This is arguably Charlotte Smith's most famous book. It relates the story of romantic hero, Orlando, who stands to inherit The Old Manor House of the title, Rayland Hall. However, he can only do this if he keeps in the good books of "old Tabby" Mrs Rayland, the elderly current owner. During his visits there, he has made a childhood friend of Mrs Lennard's (Mrs Rayland's cantankerous companion) ward. Mrs. Lennard may be cruel and exacting, but she too has a romantic streak and she has named her w ...more
An odd but interesting and very readable mixture of fable, social critique and novel of manners. The preface to this book tells us the author stretched it out because she needed the money, and it shows, because it does not really get going until well into the second half. This may explain why the first two volumes look more like a novel of manners than the social critique the book was billed as. On the plus side, the language is engaging and most of the characters are, too, although the two lead ...more
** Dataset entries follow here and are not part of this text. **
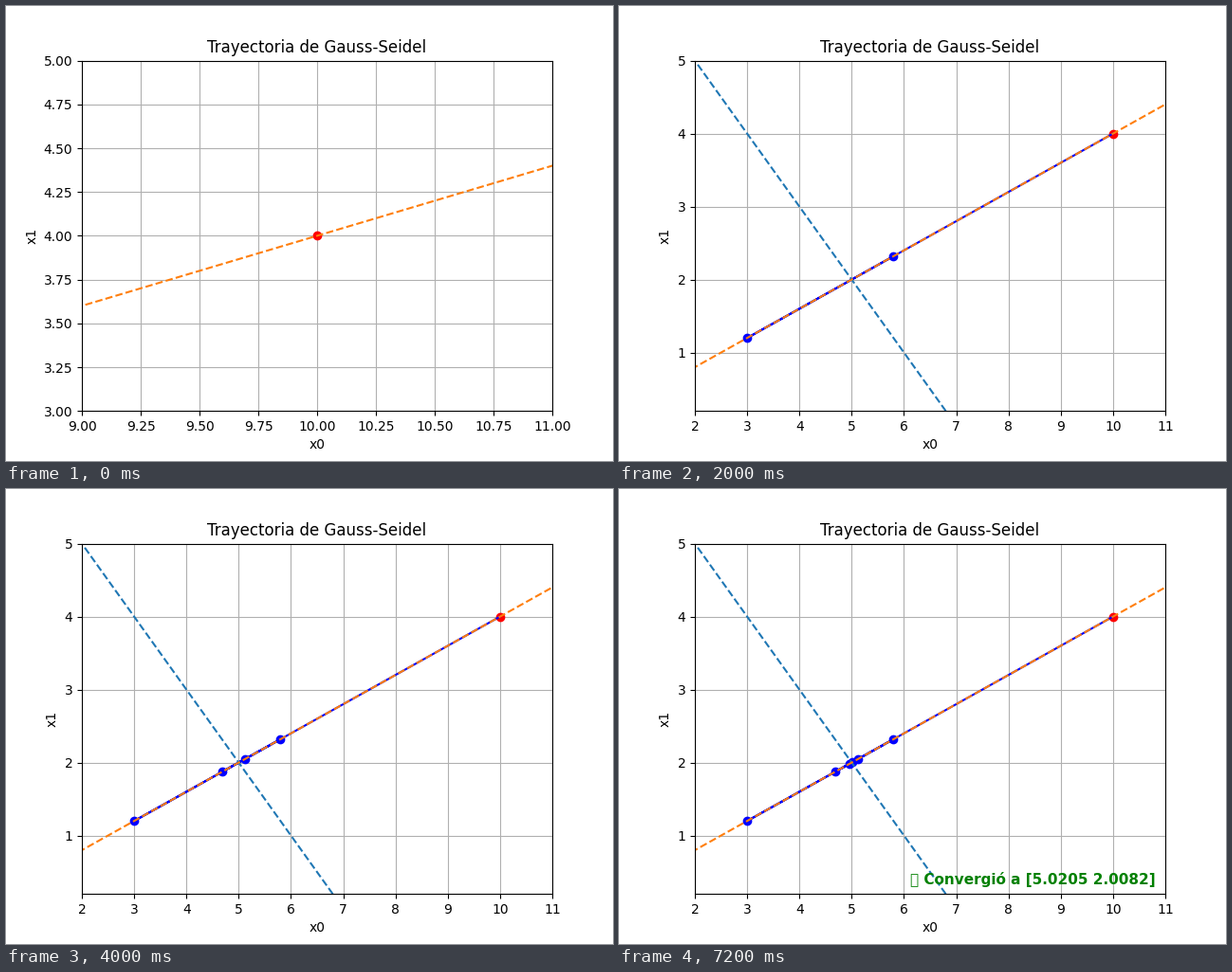
A matplotlib script that plays this animation: 640x480 px, repeating every 8 s.

```python
import numpy as np
import matplotlib.pyplot as plt
from matplotlib.animation import FuncAnimation

plt.rcParams["font.family"] = "DejaVu Sans"

STEPS = 6
FRAMES = 8


def gauss_seidel(start, steps):
    """Iterate x0 + x1 = 7, 2*x0 - 5*x1 = 0."""
    points = [start]
    for _ in range(steps):
        x0 = 7 - points[-1][1]
        points.append((x0, 0.4 * x0))
    return np.array(points)


path = gauss_seidel((10.0, 4.0), STEPS)
span = np.array([-20.0, 20.0])

fig, ax = plt.subplots(figsize=(6.4, 4.8), dpi=100)


def draw(frame):
    step = min(frame, STEPS)
    x, y = path[:step + 1].T

    ax.clear()
    ax.plot(x[0], y[0], "ro")
    if step:
        ax.plot(x, y, "b-")
        ax.plot(x[1:], y[1:], "bo")
    ax.plot(span, 7 - span, "--", color="tab:blue")
    ax.plot(span, 0.4 * span, "--", color="tab:orange")

    ax.set_xlim(x.min() - 1, x.max() + 1)
    ax.set_ylim(y.min() - 1, y.max() + 1)
    ax.set_title("Trayectoria de Gauss-Seidel")
    ax.set_xlabel("x0")
    ax.set_ylabel("x1")
    ax.grid(True)

    if step == STEPS:
        ax.text(0.98, 0.02, f"\u2705 Convergió a [{x[-1]:.4f} {y[-1]:.4f}]",
                transform=ax.transAxes, ha="right", va="bottom",
                fontsize=11, fontweight="bold", color="green")
    return []


anim = FuncAnimation(fig, draw, frames=FRAMES, init_func=lambda: draw(0),
                     interval=1000, repeat=True, repeat_delay=0)
plt.show()
```
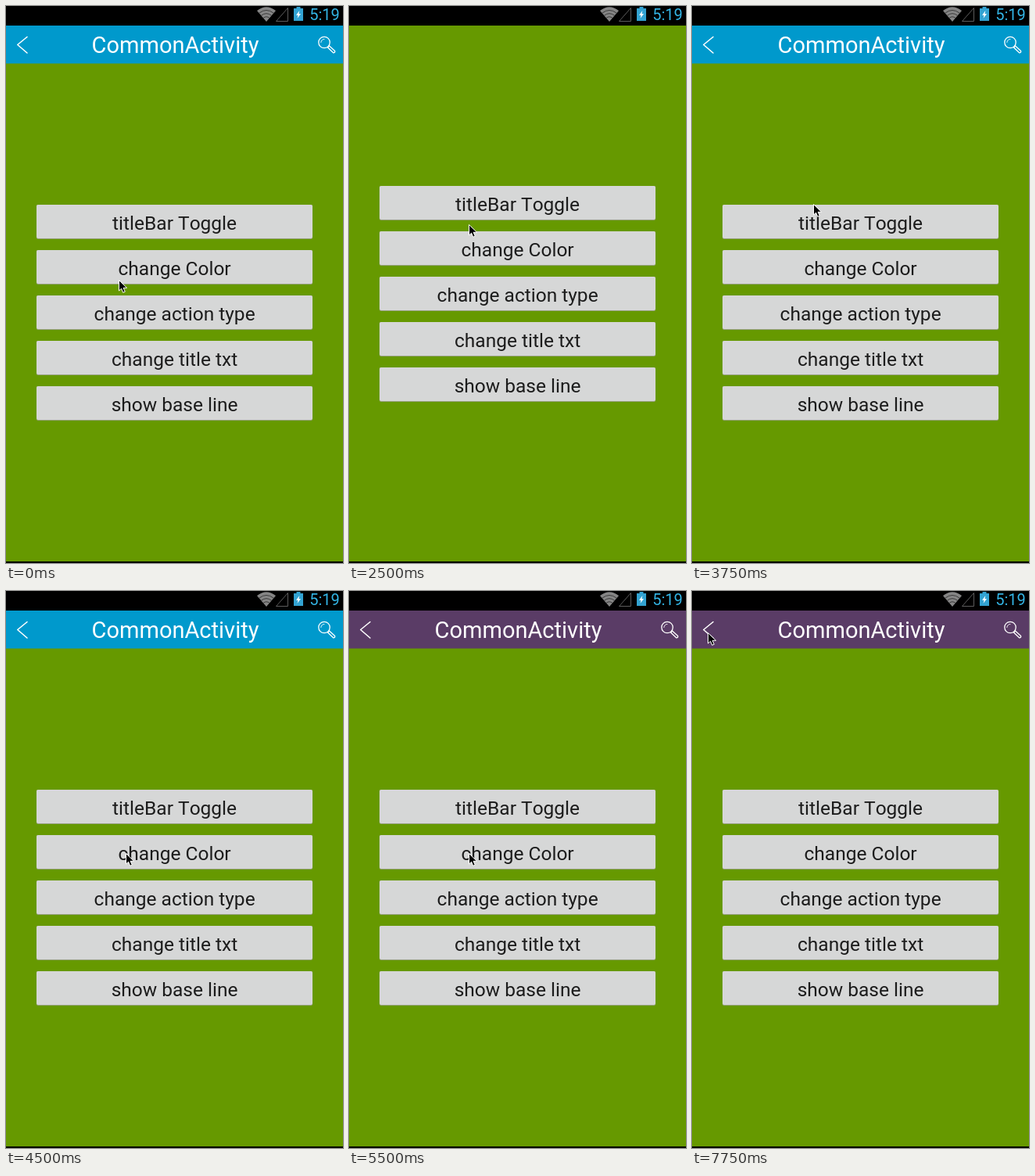
These frames come from a looping animation (431 px wide and 712 px high, 8000 ms). An HTML page:

```html
<!DOCTYPE html>
<html lang="en">
<head>
<meta charset="utf-8">
<title>Title bar demo</title>
<style>
  html, body { margin: 0; width: 100%; height: 100%; overflow: hidden; background: #000; }
  svg { display: block; width: 431px; height: 712px; }
  text { font-family: Roboto, sans-serif; font-kerning: none; text-anchor: middle; }
  .line { fill: none; stroke: #fff; stroke-linecap: round; stroke-linejoin: round; }
</style>
</head>
<body>
<svg viewBox="0 0 431 712">
  <rect width="431" height="712" fill="#000"/>
  <rect y="25" width="431" height="685" fill="#690"/>

  <g id="status">
    <path d="M333 20 L321 6 Q333 -3.5 345 6 Z" fill="#858585"/>
    <g id="waves" fill="none" stroke="#333" stroke-width="0.9"></g>
    <path d="M345.5 19.5 H360.5 V2.5 Z" fill="none" stroke="#5c5c5c"/>
    <path d="M371.5 1 h5 v2 h3.5 v16 h-12 v-16 h3.5 z" fill="#33a3d2"/>
    <path d="M375.3 6 L371 11.7 H373.5 L372.6 15.8 L377 10 H374.5 Z" fill="#fff"/>
    <text x="407.5" y="18" font-size="20" fill="#33b5e5">5:19</text>
  </g>

  <g id="bar">
    <rect id="fill" y="25" width="431" height="48.5"/>
    <path class="line" stroke-width="1.6" d="M27 39.5 L14.8 49.5 L27 60"/>
    <text x="216.5" y="60" font-size="29" fill="#fff">CommonActivity</text>
    <g class="line" stroke-width="1.3">
      <circle cx="407" cy="46.5" r="7.2"/>
      <path d="M402.8 46.5 A4.2 4.2 0 0 1 407 42.3" stroke-width="0.9"/>
      <path d="M411.5 53 L413.5 51 L420.6 57.5 Q421 59.8 418.6 59.8 Z"/>
    </g>
  </g>

  <g id="list"></g>

  <path id="cursor" d="M0.5 0.5 V14 L3.6 11.2 L5.7 16.3 L8.3 15.2 L6.1 10.3 H10.6 Z"
        fill="#000" stroke="#fff"/>
</svg>
<script>
const LOOP = 8000, TICK = 250;
const $ = id => document.getElementById(id);

// Fan stripes shrink evenly towards the apex.
$('waves').innerHTML = [1, 2, 3].map(i => {
  const half = 12 - 2.7 * i, y = 6 + 3.1 * i;
  return `<path d="M${333 - half} ${y} Q333 ${y - half * 0.78} ${333 + half} ${y}"/>`;
}).join('');

const labels = ['titleBar Toggle', 'change Color', 'change action type', 'change title txt', 'show base line'];
$('list').innerHTML = labels.map((label, i) => {
  const y = 254 + i * 58;
  return `<rect x="39" y="${y}" width="353" height="44" rx="2" fill="#96a07d"/>
    <rect x="39" y="${y}" width="353" height="43" rx="2" fill="#d6d7d7"/>
    <text x="215.6" y="${y + 32}" font-size="24.5" fill="#1c1c1c">${label}</text>`;
}).join('');

const easeIn = u => u ** 1.6;
const easeOut = u => 1 - (1 - u) ** 2;
const easeInOut = u => u ** 3 / (u ** 3 + (1 - u) ** 3);

// The pointer glides to each spot and rests there until the next leg.
const home = { x: 144, y: 350 };
const legs = [
  { start: 250, end: 1000, x: 152, y: 265, ease: easeInOut },
  { start: 1000, end: 1250, x: 153, y: 279, ease: easeOut },
  { start: 2750, end: 3250, x: 155, y: 253, ease: easeInOut },
  { start: 3750, end: 4500, x: 153, y: 335, ease: easeOut },
  { start: 6500, end: 7250, x: 42, y: 48, ease: easeIn },
  { start: 7250, end: 7750, x: 20, y: 53, ease: easeOut }
];

function pointerAt(t) {
  let { x, y } = home;
  for (const leg of legs) {
    const u = leg.ease(Math.min(1, Math.max(0, (t - leg.start) / (leg.end - leg.start))));
    x += (leg.x - x) * u;
    y += (leg.y - y) * u;
  }
  return [Math.round(x), Math.round(y)];
}

function draw(now) {
  const t = Math.floor(now % LOOP / TICK) * TICK;
  const hidden = t >= 2500 && t < 3750;
  $('bar').setAttribute('visibility', hidden ? 'hidden' : 'visible');
  $('list').setAttribute('transform', `translate(0 ${hidden ? -24 : 0})`);
  $('fill').setAttribute('fill', t < 4750 ? '#0099cc' : t < 5500 ? '#9900f5' : '#5a3c66');
  $('cursor').setAttribute('transform', `translate(${pointerAt(t)})`);
}

const began = performance.now();
function loop() {
  draw(performance.now() - began);
  requestAnimationFrame(loop);
}
loop();
</script>
</body>
</html>
```
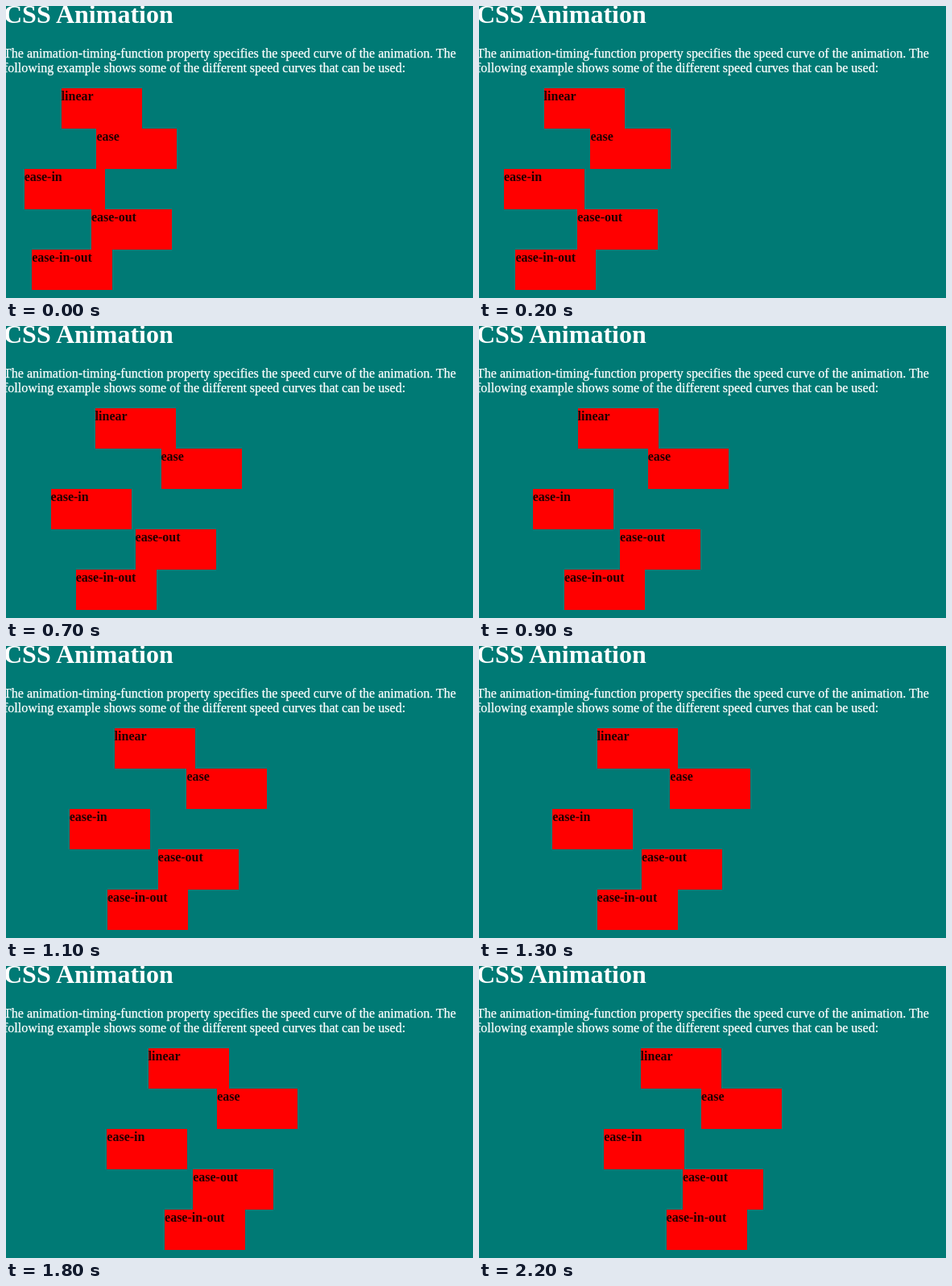
Animation, 580 px wide and 362 px high, one loop 2.3 s. Source, as an HTML page:

```html
<!DOCTYPE html>
<html lang="en">
<head>
<meta charset="utf-8">
<title>CSS Animation</title>
<style>
  html, body {
    margin: 0;
    width: 100%;
    height: 100%;
    overflow: hidden;
    background: #007a75;
  }
  body {
    position: relative;
    font: 16px/18px "Liberation Serif", "Times New Roman", serif;
    color: #fff;
  }
  /* Slightly soft edges, as in a screen recording */
  h1, p, .track { filter: blur(.4px); }
  h1, p {
    position: absolute;
    left: -3px;
    margin: 0;
    white-space: nowrap;
  }
  h1 { top: -8px; font-size: 32px; line-height: 36px; }
  p { top: 50px; -webkit-text-stroke: .25px; }
  .track { position: absolute; left: -3px; top: 102px; }
  .track div {
    position: relative;
    margin-left: -.4px;
    width: 100px;
    height: 50px;
    background: #f00;
    color: #200;
    font-weight: bold;
    line-height: 20px;
    white-space: nowrap;
    animation: slide 5s infinite paused;
  }
  .track .linear { animation-timing-function: linear; }
  .track .ease { animation-timing-function: ease; }
  .track .ease-in { animation-timing-function: ease-in; }
  .track .ease-out { animation-timing-function: ease-out; }
  .track .ease-in-out { animation-timing-function: ease-in-out; }
  @keyframes slide {
    from { left: 0; }
    to { left: 300px; }
  }
</style>
</head>
<body>
<h1>CSS Animation</h1>
<p>The animation-timing-function property specifies the speed curve of the animation. The<br>following example shows some of the different speed curves that can be used:</p>
<div class="track">
  <div class="linear">linear</div>
  <div class="ease">ease</div>
  <div class="ease-in">ease-in</div>
  <div class="ease-out">ease-out</div>
  <div class="ease-in-out">ease-in-out</div>
</div>
<script>
  // The loop shows a 2.3 s stretch of the 5 s slide, in 100 ms steps.
  const LOOP = 2300, STEP = 100, OFFSET = 1200;
  const slides = document.getAnimations();
  let start;

  function draw(now) {
    start ??= now;
    const t = Math.floor(((now - start) % LOOP) / STEP) * STEP;
    for (const slide of slides) slide.currentTime = OFFSET + t;
    requestAnimationFrame(draw);
  }
  requestAnimationFrame(draw);
</script>
</body>
</html>
```
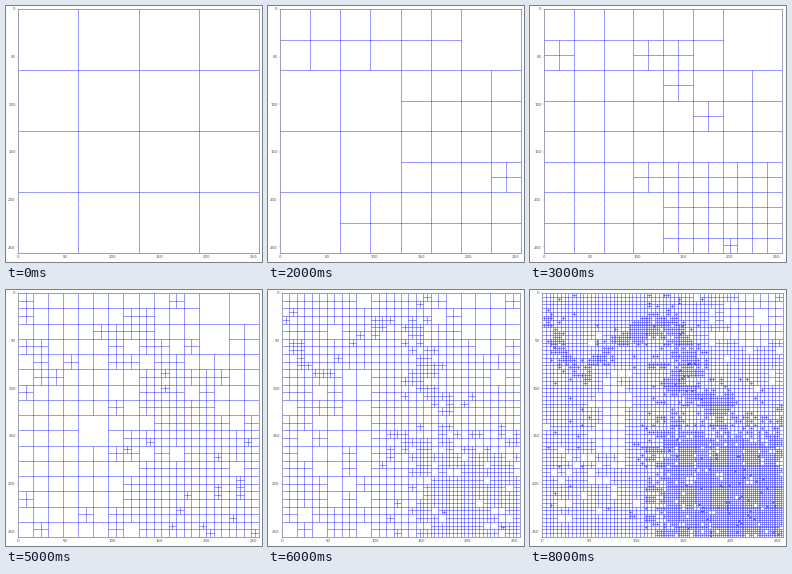
A matplotlib script for the animation above (9 s loop, 256 px wide and 256 px high).

```python
import numpy as np
import matplotlib.pyplot as plt
from matplotlib.animation import FuncAnimation
from matplotlib.collections import LineCollection

STAGE, DPI, SIZE = 256, 72, 256
STEPS, DEEPEST = 9, 7
N = 2 ** DEEPEST

# Winding line along which the detail is finest
RIDGE = np.array([(6, 25), (24, 76), (48, 84), (78, 52), (100, 40),
                  (138, 30), (162, 70), (142, 95), (195, 120)], float)

rng = np.random.default_rng(12)
noise = {k: rng.normal(0, .42, (2 ** k, 2 ** k)) for k in range(DEEPEST + 1)}


def hill(x, y, cx, cy, rx, ry):
    return np.exp(-((x - cx) / rx) ** 2 - ((y - cy) / ry) ** 2)


def ramp(v, start, width):
    return 1 / (1 + np.exp((start - v) / width))


def ridge_distance(x, y):
    best = np.full(x.shape, np.inf)
    for (ax0, ay0), (dx, dy) in zip(RIDGE, np.diff(RIDGE, axis=0)):
        t = ((x - ax0) * dx + (y - ay0) * dy) / (dx * dx + dy * dy)
        t = np.clip(t, 0, 1)
        best = np.minimum(best, np.hypot(x - ax0 - t * dx, y - ay0 - t * dy))
    return best


def detail_field():
    """Amount of detail at every smallest cell."""
    c = (np.arange(N) + .5) * SIZE / N
    x, y = np.meshgrid(c, c)
    d = .22 + .5 * np.exp(-(ridge_distance(x, y) / 11) ** 2)
    d += .55 * ramp(x, 112, 10) * ramp(y, 138, 14)
    d += .25 * hill(x, y, 142, 75, 40, 70)
    d += .2 * hill(x, y, 205, 215, 40, 45)
    d -= .9 * hill(x, y, 222, 25, 36, 30)
    d -= .8 * hill(x, y, 74, 130, 18, 48)
    d += np.kron(rng.normal(0, .1, (N // 4, N // 4)), np.ones((4, 4)))
    return np.minimum(d, .95)


field = detail_field()


def split_step(level, col, row):
    if level < 2:
        return 0
    k = N >> level
    d = field[row * k:(row + 1) * k, col * k:(col + 1) * k].mean()
    t = 6.2 - 2.6 * d + 1.65 * (level - 4) + noise[level][row, col]
    return max(1, int(np.ceil(t)))


def divide(level, col, row, start, out):
    """Collect the cross of every divided cell under the step it appears at."""
    step = max(start, split_step(level, col, row))
    if step >= STEPS:
        return
    s = SIZE / 2 ** level
    x, y = col * s, row * s
    out[step] += [[(x + s / 2, y), (x + s / 2, y + s)],
                  [(x, y + s / 2), (x + s, y + s / 2)]]
    if level < DEEPEST:
        for j in (0, 1):
            for i in (0, 1):
                divide(level + 1, 2 * col + i, 2 * row + j, step, out)


crosses = [[] for _ in range(STEPS)]
divide(0, 0, 0, 0, crosses)

fig = plt.figure(figsize=(STAGE / DPI, STAGE / DPI), dpi=DPI, facecolor="white")
ax = fig.add_axes([0, 0, 1, 1])
ax.set(xlim=(0, SIZE), ylim=(SIZE, 0))
ticks = range(0, 251, 50)
ax.set_xticks(ticks)
ax.set_yticks(ticks)
ax.tick_params(length=1, width=.4, labelsize=4, color="#888888",
               labelcolor="#555555", labelfontfamily="DejaVu Sans", pad=1.3)
for spine in ax.spines.values():
    spine.set(color="#7777a0", linewidth=.7)

grid = LineCollection([], colors=[(0, 0, 1, .5)], linewidths=.8)
grid.set_snap(True)
ax.add_collection(grid)


def place(left, right, top=3, bottom=247):
    ax.set_position([left / STAGE, 1 - bottom / STAGE,
                     (right - left) / STAGE, (bottom - top) / STAGE])


def update(n):
    # Every third step the plot is laid out a little narrower
    narrow = n > 0 and n % 3 == 0
    place(*((14, 252) if narrow else (12, 253)))
    grid.set_segments([s for part in crosses[:n + 1] for s in part])
    return grid,


anim = FuncAnimation(fig, update, frames=STEPS, interval=1000,
                     repeat=True, repeat_delay=0, blit=False)
plt.show()
```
Smith's best novel, this novel has an astonishing breadth. A "condition of England" novel that is a forerunner of Mansfield Park, a comment on the French Revolution through Smith's depiction of the American Revolution, and a study of injustice, this is a very interesting novel that manages to integrate plot and social/political critique in a sophisticated and believable manner. Smith took her time writing this one, and it shows. Well worth a read, as it is one of the most complex novels of the 1 ...more
Interesting, definitely. Probably more palatable for people really interested in Victorian or non-Gothic Romantic era. I don't love the writing style. Still, worth a read for what it adds to historical knowledge of the literature at the time. The author's history is also very impressive.